A UX strategy fosters shared understanding of direction toward achieving goals before designing and implementing solutions. It serves to intentionally guide the prioritization and execution of UX work over time.

A UX strategy is a plan of action designed to reach an improved future state of the organization’s user experience over an established period. Scopes for a UX strategy can cover a single product, service, feature, multiple products and services, or entire organizations. A strong UX strategy ensures that user-centered insights are integrated with the business strategy.

However, having a UX strategy is not enough; practitioners must also be able to clearly articulate how executing the strategy will make the business more successful.

Many product & design teams make user experience (UX) design decisions on the fly as they’re building products and experiences, where these products tend to lack purpose and cohesion, and ultimately, they’re less successful. The underlying reason is that these teams lack a UX Vision & Strategy to guide them.

The purpose of a UX Vision and strategy is also its primary benefit: a human-centered approach, or roadmap, to a product or service that an entire enterprise—including marketing, development, sales, and executives—can rally around and work to achieve.

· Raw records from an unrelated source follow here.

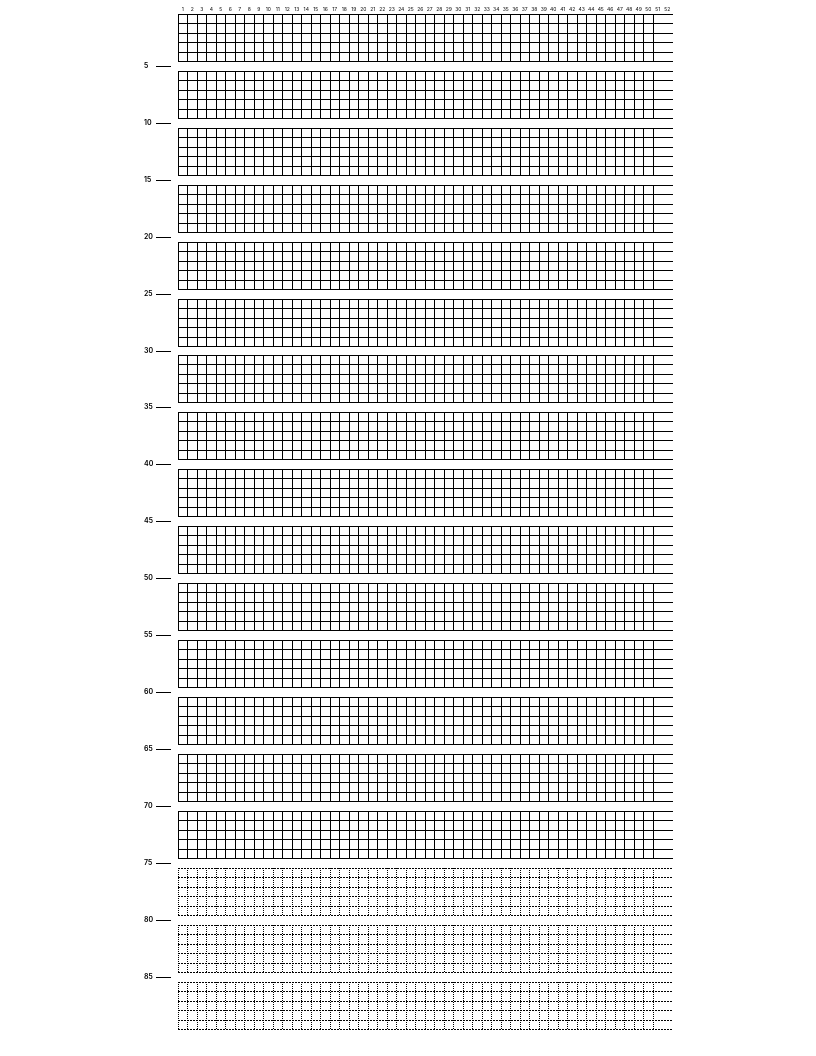
<!DOCTYPE html>
<html lang="en">
<head>
<meta charset="utf-8">
<title>Life in weeks</title>
<style>
:root { --ink: #000; --paper: #fff; }
* { box-sizing: border-box; margin: 0; padding: 0; }
html, body { width: 816px; height: 1056px; overflow: hidden; background: var(--paper); }
.chart { width: 816px; height: 1056px; padding-left: 144px; color: var(--ink); font-family: Inter, "Open Sans", sans-serif; }
.weeks { display: grid; grid-template-columns: repeat(52, 9.5px); height: 14px; padding-top: 5px; margin-left: 34px; list-style: none; font-size: 5px; line-height: 8px; text-align: center; }
.years { display: flex; flex-direction: column; list-style: none; }
.band { display: flex; height: 57px; }
.band.short { height: 56px; }
.age { display: flex; align-items: center; align-self: flex-end; width: 34px; height: 10px; font-size: 7px; font-weight: 600; line-height: 10px; }
.short .age { margin-bottom: -1px; }
.age b { width: 12px; font-weight: 600; }
.age i { width: 15px; height: 1px; background: var(--ink); }
.grid { display: block; width: 495px; height: 48px; fill: none; stroke: var(--ink); stroke-width: 1; shape-rendering: crispEdges; }
.dotted .columns { stroke-dasharray: 1 1; }
.dotted .rows { stroke-dasharray: 2 1; }
.shapes { position: absolute; width: 0; height: 0; }
</style>
</head>
<body>
<svg class="shapes" aria-hidden="true">
<defs>
<path id="columns" d="M.5 0v48m9-48v48m10-48v48m9-48v48m10-48v48m9-48v48m10-48v48m9-48v48m10-48v48m9-48v48m10-48v48m9-48v48m10-48v48m9-48v48m10-48v48m9-48v48m10-48v48m9-48v48m10-48v48m9-48v48m10-48v48m9-48v48m10-48v48m9-48v48m10-48v48m9-48v48m10-48v48m9-48v48m10-48v48m9-48v48m10-48v48m9-48v48m10-48v48m9-48v48m10-48v48m9-48v48m10-48v48m9-48v48m10-48v48m9-48v48m10-48v48m9-48v48m10-48v48m9-48v48m10-48v48m9-48v48m10-48v48m9-48v48m10-48v48m9-48v48m10-48v48"/>
<path id="rows" d="M0 .5h495M0 9.5h495M0 19.5h495M0 28.5h495M0 38.5h495M0 47.5h495"/>
</defs>
</svg>
<main class="chart">
<ol class="weeks">
<li>1</li><li>2</li><li>3</li><li>4</li><li>5</li><li>6</li><li>7</li><li>8</li><li>9</li><li>10</li><li>11</li><li>12</li><li>13</li>
<li>14</li><li>15</li><li>16</li><li>17</li><li>18</li><li>19</li><li>20</li><li>21</li><li>22</li><li>23</li><li>24</li><li>25</li><li>26</li>
<li>27</li><li>28</li><li>29</li><li>30</li><li>31</li><li>32</li><li>33</li><li>34</li><li>35</li><li>36</li><li>37</li><li>38</li><li>39</li>
<li>40</li><li>41</li><li>42</li><li>43</li><li>44</li><li>45</li><li>46</li><li>47</li><li>48</li><li>49</li><li>50</li><li>51</li><li>52</li>
</ol>
<ol class="years">
<li class="band"><p class="age"><b>5</b><i></i></p><svg class="grid"><use class="columns" href="#columns"/><use class="rows" href="#rows"/></svg></li>
<li class="band"><p class="age"><b>10</b><i></i></p><svg class="grid"><use class="columns" href="#columns"/><use class="rows" href="#rows"/></svg></li>
<li class="band"><p class="age"><b>15</b><i></i></p><svg class="grid"><use class="columns" href="#columns"/><use class="rows" href="#rows"/></svg></li>
<li class="band"><p class="age"><b>20</b><i></i></p><svg class="grid"><use class="columns" href="#columns"/><use class="rows" href="#rows"/></svg></li>
<li class="band"><p class="age"><b>25</b><i></i></p><svg class="grid"><use class="columns" href="#columns"/><use class="rows" href="#rows"/></svg></li>
<li class="band short"><p class="age"><b>30</b><i></i></p><svg class="grid"><use class="columns" href="#columns"/><use class="rows" href="#rows"/></svg></li>
<li class="band"><p class="age"><b>35</b><i></i></p><svg class="grid"><use class="columns" href="#columns"/><use class="rows" href="#rows"/></svg></li>
<li class="band"><p class="age"><b>40</b><i></i></p><svg class="grid"><use class="columns" href="#columns"/><use class="rows" href="#rows"/></svg></li>
<li class="band"><p class="age"><b>45</b><i></i></p><svg class="grid"><use class="columns" href="#columns"/><use class="rows" href="#rows"/></svg></li>
<li class="band"><p class="age"><b>50</b><i></i></p><svg class="grid"><use class="columns" href="#columns"/><use class="rows" href="#rows"/></svg></li>
<li class="band"><p class="age"><b>55</b><i></i></p><svg class="grid"><use class="columns" href="#columns"/><use class="rows" href="#rows"/></svg></li>
<li class="band"><p class="age"><b>60</b><i></i></p><svg class="grid"><use class="columns" href="#columns"/><use class="rows" href="#rows"/></svg></li>
<li class="band"><p class="age"><b>65</b><i></i></p><svg class="grid"><use class="columns" href="#columns"/><use class="rows" href="#rows"/></svg></li>
<li class="band"><p class="age"><b>70</b><i></i></p><svg class="grid"><use class="columns" href="#columns"/><use class="rows" href="#rows"/></svg></li>
<li class="band"><p class="age"><b>75</b><i></i></p><svg class="grid"><use class="columns" href="#columns"/><use class="rows" href="#rows"/></svg></li>
<li class="band dotted"><p class="age"><b>80</b><i></i></p><svg class="grid"><use class="columns" href="#columns"/><use class="rows" href="#rows"/></svg></li>
<li class="band dotted"><p class="age"><b>85</b><i></i></p><svg class="grid"><use class="columns" href="#columns"/><use class="rows" href="#rows"/></svg></li>
<li class="band dotted"><p class="age"></p><svg class="grid"><use class="columns" href="#columns"/><use class="rows" href="#rows"/></svg></li>
</ol>
</main>
</body>
</html>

It ensures that all customer or user touch points positively reinforce the brand and the customer or user experience, resulting in a more cohesive product and customer relationship.

Where to Start with UX Strategy

A good UX strategy optimizes for growth and development while keeping user needs at the center. UX leads are often great catalysts for setting a UX vision and strategy.

To get started with UX strategy, ask yourself the following:

Why do we need a UX strategy? Focus on building your expertise on the organization’s user data. Continually observe your organization’s competitive landscape from a user’s perspective.

What actions will bring the highest value? Understand your organization’s business and revenue models. Practice articulating problems and solutions relevant to customers and the organization.

Who needs to be involved? Bring others along and help them succeed by taking a user-centered approach.

How will we know when we’re successful? Understand how your organization measures its success (KPIs) and stay current on this data. Communicate the value of UX in business terms so executives can relate.